As the answer, give a copy of each line below that includes the word "rowY".
[Supplied records Boundary: Start]
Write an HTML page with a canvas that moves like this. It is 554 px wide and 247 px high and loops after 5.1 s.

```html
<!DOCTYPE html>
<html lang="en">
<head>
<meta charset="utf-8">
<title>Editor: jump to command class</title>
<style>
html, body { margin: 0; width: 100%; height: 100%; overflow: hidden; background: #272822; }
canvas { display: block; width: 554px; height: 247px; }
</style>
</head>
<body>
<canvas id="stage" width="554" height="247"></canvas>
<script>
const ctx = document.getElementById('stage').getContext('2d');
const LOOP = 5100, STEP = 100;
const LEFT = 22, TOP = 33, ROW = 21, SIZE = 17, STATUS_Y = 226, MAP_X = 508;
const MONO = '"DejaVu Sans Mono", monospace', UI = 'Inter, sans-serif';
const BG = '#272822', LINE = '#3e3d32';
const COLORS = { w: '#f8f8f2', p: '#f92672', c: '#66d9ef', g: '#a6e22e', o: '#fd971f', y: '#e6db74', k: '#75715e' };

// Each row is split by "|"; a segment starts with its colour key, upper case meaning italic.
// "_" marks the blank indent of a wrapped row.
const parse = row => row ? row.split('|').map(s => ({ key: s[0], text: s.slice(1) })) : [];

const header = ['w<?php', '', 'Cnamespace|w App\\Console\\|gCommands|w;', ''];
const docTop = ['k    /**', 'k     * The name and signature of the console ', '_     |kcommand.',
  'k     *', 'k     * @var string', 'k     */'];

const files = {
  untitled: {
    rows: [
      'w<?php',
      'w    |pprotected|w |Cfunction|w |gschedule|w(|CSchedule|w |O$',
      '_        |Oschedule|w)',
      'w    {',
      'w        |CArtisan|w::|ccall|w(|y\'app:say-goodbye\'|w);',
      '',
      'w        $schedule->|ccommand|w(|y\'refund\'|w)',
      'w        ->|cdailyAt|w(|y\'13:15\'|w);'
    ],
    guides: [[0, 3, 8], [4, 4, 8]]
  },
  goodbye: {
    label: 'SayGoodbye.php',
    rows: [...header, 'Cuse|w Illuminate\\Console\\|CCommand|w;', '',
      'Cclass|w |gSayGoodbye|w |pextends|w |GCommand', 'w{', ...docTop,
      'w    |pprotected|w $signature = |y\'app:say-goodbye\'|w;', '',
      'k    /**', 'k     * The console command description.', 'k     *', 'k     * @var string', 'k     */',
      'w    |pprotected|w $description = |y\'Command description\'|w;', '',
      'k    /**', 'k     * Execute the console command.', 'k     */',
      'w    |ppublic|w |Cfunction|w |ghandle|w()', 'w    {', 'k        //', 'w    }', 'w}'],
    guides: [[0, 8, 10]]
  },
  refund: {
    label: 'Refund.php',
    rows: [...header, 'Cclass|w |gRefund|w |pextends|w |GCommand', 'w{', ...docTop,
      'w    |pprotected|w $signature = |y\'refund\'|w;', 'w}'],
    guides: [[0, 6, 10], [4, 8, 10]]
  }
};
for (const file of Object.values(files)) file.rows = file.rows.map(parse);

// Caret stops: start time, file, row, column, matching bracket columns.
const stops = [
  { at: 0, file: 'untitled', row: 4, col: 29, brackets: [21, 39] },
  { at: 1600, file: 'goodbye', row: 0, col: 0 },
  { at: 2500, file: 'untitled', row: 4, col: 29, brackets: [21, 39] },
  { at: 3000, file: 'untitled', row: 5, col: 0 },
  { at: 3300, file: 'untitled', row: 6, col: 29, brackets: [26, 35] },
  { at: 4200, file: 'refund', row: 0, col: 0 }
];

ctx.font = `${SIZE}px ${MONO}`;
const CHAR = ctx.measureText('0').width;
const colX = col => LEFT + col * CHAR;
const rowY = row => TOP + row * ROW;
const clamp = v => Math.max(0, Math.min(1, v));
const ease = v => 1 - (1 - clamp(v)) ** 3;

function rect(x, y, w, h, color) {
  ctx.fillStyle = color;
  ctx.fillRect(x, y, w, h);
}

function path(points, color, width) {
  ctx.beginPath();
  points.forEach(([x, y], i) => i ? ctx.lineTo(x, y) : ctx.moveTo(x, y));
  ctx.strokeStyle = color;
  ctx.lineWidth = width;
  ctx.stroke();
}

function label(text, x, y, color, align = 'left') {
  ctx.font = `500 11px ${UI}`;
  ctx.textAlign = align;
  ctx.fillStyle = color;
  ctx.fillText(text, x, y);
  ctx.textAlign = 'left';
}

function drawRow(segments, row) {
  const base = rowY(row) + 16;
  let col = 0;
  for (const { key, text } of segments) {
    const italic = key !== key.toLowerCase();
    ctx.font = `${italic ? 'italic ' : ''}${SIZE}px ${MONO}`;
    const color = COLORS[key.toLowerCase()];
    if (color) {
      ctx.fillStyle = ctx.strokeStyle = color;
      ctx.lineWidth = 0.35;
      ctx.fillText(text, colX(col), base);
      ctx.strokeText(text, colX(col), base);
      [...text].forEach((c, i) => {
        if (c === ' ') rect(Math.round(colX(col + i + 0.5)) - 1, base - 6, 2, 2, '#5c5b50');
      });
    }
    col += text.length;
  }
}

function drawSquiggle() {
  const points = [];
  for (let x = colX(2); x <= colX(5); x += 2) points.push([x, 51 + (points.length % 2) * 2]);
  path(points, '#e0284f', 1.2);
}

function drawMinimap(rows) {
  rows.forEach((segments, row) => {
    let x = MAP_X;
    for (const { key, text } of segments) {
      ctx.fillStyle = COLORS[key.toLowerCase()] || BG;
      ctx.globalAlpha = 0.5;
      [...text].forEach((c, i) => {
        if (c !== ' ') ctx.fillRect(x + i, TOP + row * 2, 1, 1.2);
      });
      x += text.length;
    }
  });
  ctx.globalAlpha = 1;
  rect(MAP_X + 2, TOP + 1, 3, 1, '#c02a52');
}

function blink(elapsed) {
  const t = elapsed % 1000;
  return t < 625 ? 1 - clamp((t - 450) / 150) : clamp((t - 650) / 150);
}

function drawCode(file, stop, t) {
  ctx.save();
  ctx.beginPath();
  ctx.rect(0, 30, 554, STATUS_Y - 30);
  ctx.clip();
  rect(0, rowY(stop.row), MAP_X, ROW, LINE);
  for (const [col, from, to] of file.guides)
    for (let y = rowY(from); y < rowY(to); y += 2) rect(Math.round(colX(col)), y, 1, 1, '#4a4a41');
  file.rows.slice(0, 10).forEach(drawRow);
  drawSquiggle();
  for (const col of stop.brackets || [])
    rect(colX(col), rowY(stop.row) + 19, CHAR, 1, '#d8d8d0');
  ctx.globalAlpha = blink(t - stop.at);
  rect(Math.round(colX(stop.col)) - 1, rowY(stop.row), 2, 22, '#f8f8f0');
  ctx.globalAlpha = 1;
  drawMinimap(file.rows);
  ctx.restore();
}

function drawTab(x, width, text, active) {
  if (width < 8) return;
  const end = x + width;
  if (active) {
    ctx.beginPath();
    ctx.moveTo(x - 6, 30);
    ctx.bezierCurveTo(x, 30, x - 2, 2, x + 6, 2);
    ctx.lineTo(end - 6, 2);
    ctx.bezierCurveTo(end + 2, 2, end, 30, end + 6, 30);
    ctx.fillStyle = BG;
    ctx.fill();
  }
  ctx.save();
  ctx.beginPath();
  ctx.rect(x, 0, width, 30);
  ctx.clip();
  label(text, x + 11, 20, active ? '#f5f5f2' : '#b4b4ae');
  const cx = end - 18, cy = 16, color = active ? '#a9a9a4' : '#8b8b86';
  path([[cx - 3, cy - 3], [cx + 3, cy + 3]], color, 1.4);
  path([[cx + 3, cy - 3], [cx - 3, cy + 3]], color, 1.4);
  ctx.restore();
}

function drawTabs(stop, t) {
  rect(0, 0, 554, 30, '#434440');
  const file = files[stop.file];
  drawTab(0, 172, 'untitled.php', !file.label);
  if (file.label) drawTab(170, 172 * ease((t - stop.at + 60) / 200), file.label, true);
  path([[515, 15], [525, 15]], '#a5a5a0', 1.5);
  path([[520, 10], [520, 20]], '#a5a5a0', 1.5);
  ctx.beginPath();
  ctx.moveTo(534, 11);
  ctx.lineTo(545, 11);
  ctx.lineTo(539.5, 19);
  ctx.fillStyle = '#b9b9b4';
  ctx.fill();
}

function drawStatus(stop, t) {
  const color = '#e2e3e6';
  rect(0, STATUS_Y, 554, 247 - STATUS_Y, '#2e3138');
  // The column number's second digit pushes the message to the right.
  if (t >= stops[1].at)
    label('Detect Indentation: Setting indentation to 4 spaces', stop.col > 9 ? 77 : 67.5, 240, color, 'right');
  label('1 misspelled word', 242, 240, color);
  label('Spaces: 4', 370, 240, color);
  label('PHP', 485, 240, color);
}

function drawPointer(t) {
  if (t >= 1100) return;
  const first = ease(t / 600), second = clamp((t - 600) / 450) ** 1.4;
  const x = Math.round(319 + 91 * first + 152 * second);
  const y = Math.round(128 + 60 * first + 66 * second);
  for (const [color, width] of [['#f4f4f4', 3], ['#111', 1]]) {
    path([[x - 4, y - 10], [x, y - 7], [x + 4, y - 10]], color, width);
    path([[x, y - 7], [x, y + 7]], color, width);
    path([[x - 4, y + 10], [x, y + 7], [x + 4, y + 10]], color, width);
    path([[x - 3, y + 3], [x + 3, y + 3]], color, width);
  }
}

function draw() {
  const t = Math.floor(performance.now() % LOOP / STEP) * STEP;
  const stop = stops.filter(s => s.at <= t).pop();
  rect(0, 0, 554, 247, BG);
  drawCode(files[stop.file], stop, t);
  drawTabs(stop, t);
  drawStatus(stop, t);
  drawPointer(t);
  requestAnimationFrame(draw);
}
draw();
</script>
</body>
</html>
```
[Supplied records Boundary: End]
* [Answer box]
const rowY = row => TOP + row * ROW;
  const base = rowY(row) + 16;
  rect(0, rowY(stop.row), MAP_X, ROW, LINE);
    for (let y = rowY(from); y < rowY(to); y += 2) rect(Math.round(colX(col)), y, 1, 1, '#4a4a41');
    rect(colX(col), rowY(stop.row) + 19, CHAR, 1, '#d8d8d0');
  rect(Math.round(colX(stop.col)) - 1, rowY(stop.row), 2, 22, '#f8f8f0');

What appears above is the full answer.